    I have to say that because you need all the credit you can for those 30-min charts man!

    To answer your question, I think you provided a very good example of how BlackBerry could roll out BBM as a separate entity and increase the markets' awareness of their asset base. The example from SA article should have gone a bit further and apply the valuation to the actual cash amount that BlackBerry would have received from the offering. In that example, BBRY would has realized cash of 10% of the market value of the offering which would have been somewhere between $ 500 MM - $ 1.0 Billion. Chen has set a goal of making sure that each segment of the BlackBerry business model is accountable to itself and is transparent in its ability to be self-sustainable. I think this is a great idea but he goes even farther by examining the "contained" value of BBRY assets such as real estate, security, BBM-X and hardware. We all wanted him to deal with the huge problem of the lack of asset recognition on the part of the market, so he decided to farm out hardware, sell real estate, raise cash in the form of a bond issue and now he is likely to be looking at what craziness is going on with Facebook and Twitter and see that BBRY needs to unlock BBM-X in terms of a cross platform entity and possibly a spin-off too. BBRY would retain control of the asset, they would simply be carrying the asset value, or public share value on their books at the current market price, which is likely to be huge in itself.
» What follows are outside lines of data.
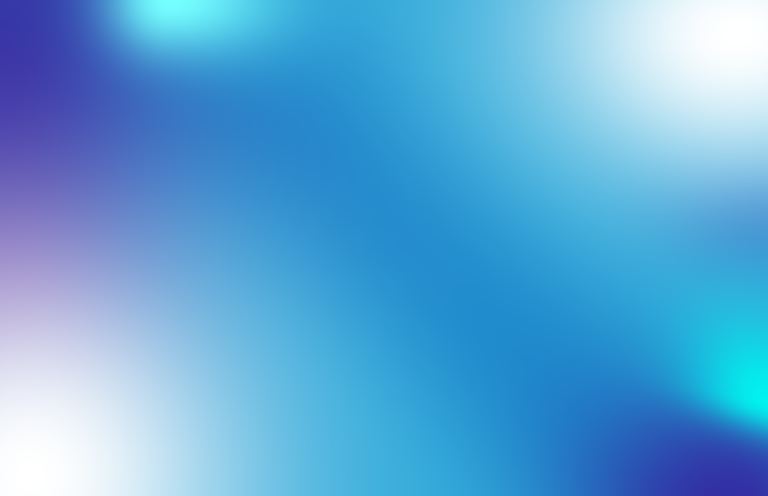
This background is drawn by a Shadertoy shader. Its source:

```glsl
// A soft mesh gradient: a blue field with white, indigo and cyan glows at its rim.
// Each glow is an elliptical Gaussian, blended over the field from dark to light.

// Falls from 1 at the centre to 1/e at the given radii
float glow(vec2 offset, vec2 radius) {
    vec2 q = offset / radius;
    return exp(-dot(q, q));
}

void mainImage(out vec4 fragColor, in vec2 fragCoord) {
    vec2 p = fragCoord / iResolution.xy;

    vec3 blue = vec3(0.11, 0.54, 0.80);
    vec3 teal = vec3(0.17, 0.66, 0.85);
    vec3 indigo = vec3(0.20, 0.18, 0.64);
    vec3 violet = vec3(0.50, 0.20, 0.62);

    // Field: a deep blue diagonal band that turns teal on both sides
    float band = abs(dot(p - vec2(0.45, 0.64), vec2(0.84, 0.54)));
    vec3 color = mix(blue, teal, smoothstep(0.0, 0.27, band));

    // Dark glows on the left, right and lower right
    color = mix(color, indigo, glow(p - vec2(0.0, 0.85), vec2(0.26, 0.60)));
    color = mix(color, violet, 0.6 * glow(p - vec2(0.0, 0.38), vec2(0.15, 0.28)));
    color = mix(color, vec3(0.10, 0.45, 0.77), 0.8 * glow(p - vec2(1.0, 0.56), vec2(0.13, 0.12)));
    color = mix(color, indigo, glow(p - vec2(0.95, -0.02), vec2(0.19, 0.24)));

    // Upper cyan glow, tighter on its left, inside a wide teal halo
    vec2 upper = p - vec2(0.22, 1.0);
    color = mix(color, teal, 0.5 * glow(p - vec2(0.32, 0.96), vec2(0.13, 0.16)));
    color = mix(color, vec3(0.45, 1.0, 1.0), glow(upper, vec2(upper.x < 0.0 ? 0.08 : 0.14, 0.11)));

    // Right cyan glow, sheared and cut short on its underside
    vec2 right = p - vec2(1.0, 0.19);
    right.y += 0.4 * right.x;
    color = mix(color, vec3(0.0, 0.95, 0.94), glow(right, vec2(0.105, right.y < 0.0 ? 0.065 : 0.17)));

    // White glows in opposite corners
    color = mix(color, vec3(1.0), glow(p - vec2(0.04, 0.04), vec2(0.30, 0.47)));
    color = mix(color, vec3(1.0), glow(p - vec2(0.96, 0.93), vec2(0.27, 0.31)));

    fragColor = vec4(color, 1.0);
}
```
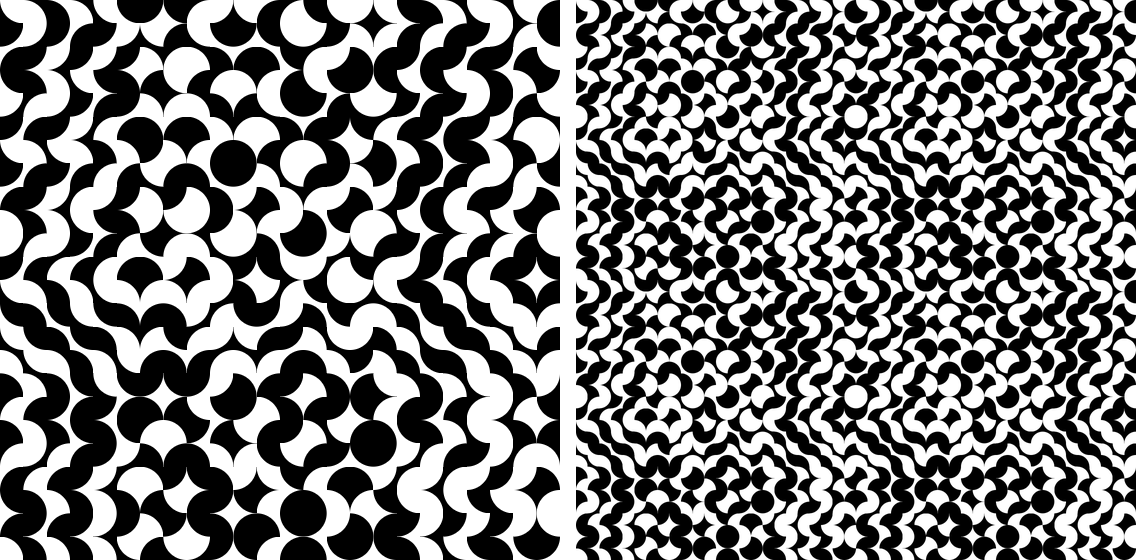
Left, the tile; right, the same tile 2 across and 2 down.
Give the GLSL for this pattern, as a WebGL 1 fragment shader.

```glsl
precision highp float;

uniform vec2 u_resolution;

const float CELLS = 24.0; // even, so the alternating edge colours wrap
const vec3 INK = vec3(0.0);
const vec3 PAPER = vec3(1.0);

float hash(vec2 p) {
  return fract(sin(dot(p, vec2(127.1, 311.7))) * 43758.5453);
}

float randomBit(vec2 p, float seed) {
  return step(0.5, hash(p + seed));
}

// Colour bit of a cell edge: alternates along its line from a random start
float edgeBit(float along, float line, float seed) {
  return mod(along + randomBit(vec2(line, 0.0), seed), 2.0);
}

// Coverage of a disc of radius one cell, with an edge one pixel wide
float discCoverage(vec2 p, vec2 center, float pixel) {
  return clamp(0.5 + (1.0 - distance(p, center)) / pixel, 0.0, 1.0);
}

// Quarter disc whose two straight sides take the colours of the cell edges
float tile(vec2 cell, vec2 local, float pixel) {
  float leftBit = edgeBit(cell.x, cell.y, 17.0);
  float bottomBit = edgeBit(cell.y, cell.x, 53.0);

  // Equal left and bottom edges share the lower left corner
  float cornerY = abs(leftBit - bottomBit);
  vec2 corner = vec2(0.0, cornerY);

  // The arc may bulge from either of the two opposite corners
  float flip = randomBit(cell, 91.0);
  vec2 center = mix(corner, 1.0 - corner, flip);
  float discBit = mix(leftBit, 1.0 - leftBit, flip);

  return mix(1.0 - discBit, discBit, discCoverage(local, center, pixel));
}

void main() {
  vec2 grid = gl_FragCoord.xy / u_resolution * CELLS;
  vec2 cell = mod(floor(grid), CELLS);
  float pixel = CELLS / min(u_resolution.x, u_resolution.y);

  float tone = tile(cell, fract(grid), pixel);
  gl_FragColor = vec4(mix(INK, PAPER, tone), 1.0);
}
```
    What could be wrong with spinning of an asset such that is re-evaluated 10 X more? We are carrying BBM on the books at $ 500 MM - $ 1.0 B bucks and we all know that if they can generate revenues by producing a version fo Enterprise, it could be worth so much more. BlackBerry isn't giving up anything, they are simply saying that this hidden gem is on the books at a "private ownership" level, who knows what it is worth if we can't see the assets on paper? He wants the asset to stand on its own like the real estate portfolio will, so that the public can value it using street metrics.

    I personally wish they would do this will all aspects of the business, it makes each business entity show us hard and fast growth prospects within their respective sectors. Look at security, you would have no trouble assigning a value to their security if they published their subs and revenue base per sub. They would look like a giant within their sector, no one has their kind of power and structure but it isn't clear as it stands melted into a multi-tasking business model. Take QNX, it is likely a $ 70 million business that is growing at a 10% rate? I'm guessing here because we don't have a clue at this time. Suppose it is operating under those metrics, as a publically traded stock, it would command a very high multiple not unliike Tesla does. Why, becasue they ARE the industry, no one can touch them in their space, they are likely profitable but we just don't know, and, they are growing. So if you think technology will extend itself to cars, buses, trains, planes and so on, you have better own some QNX shares! Chen is going to do exactly what all of us here have been talking about in fragments for a couple of years now.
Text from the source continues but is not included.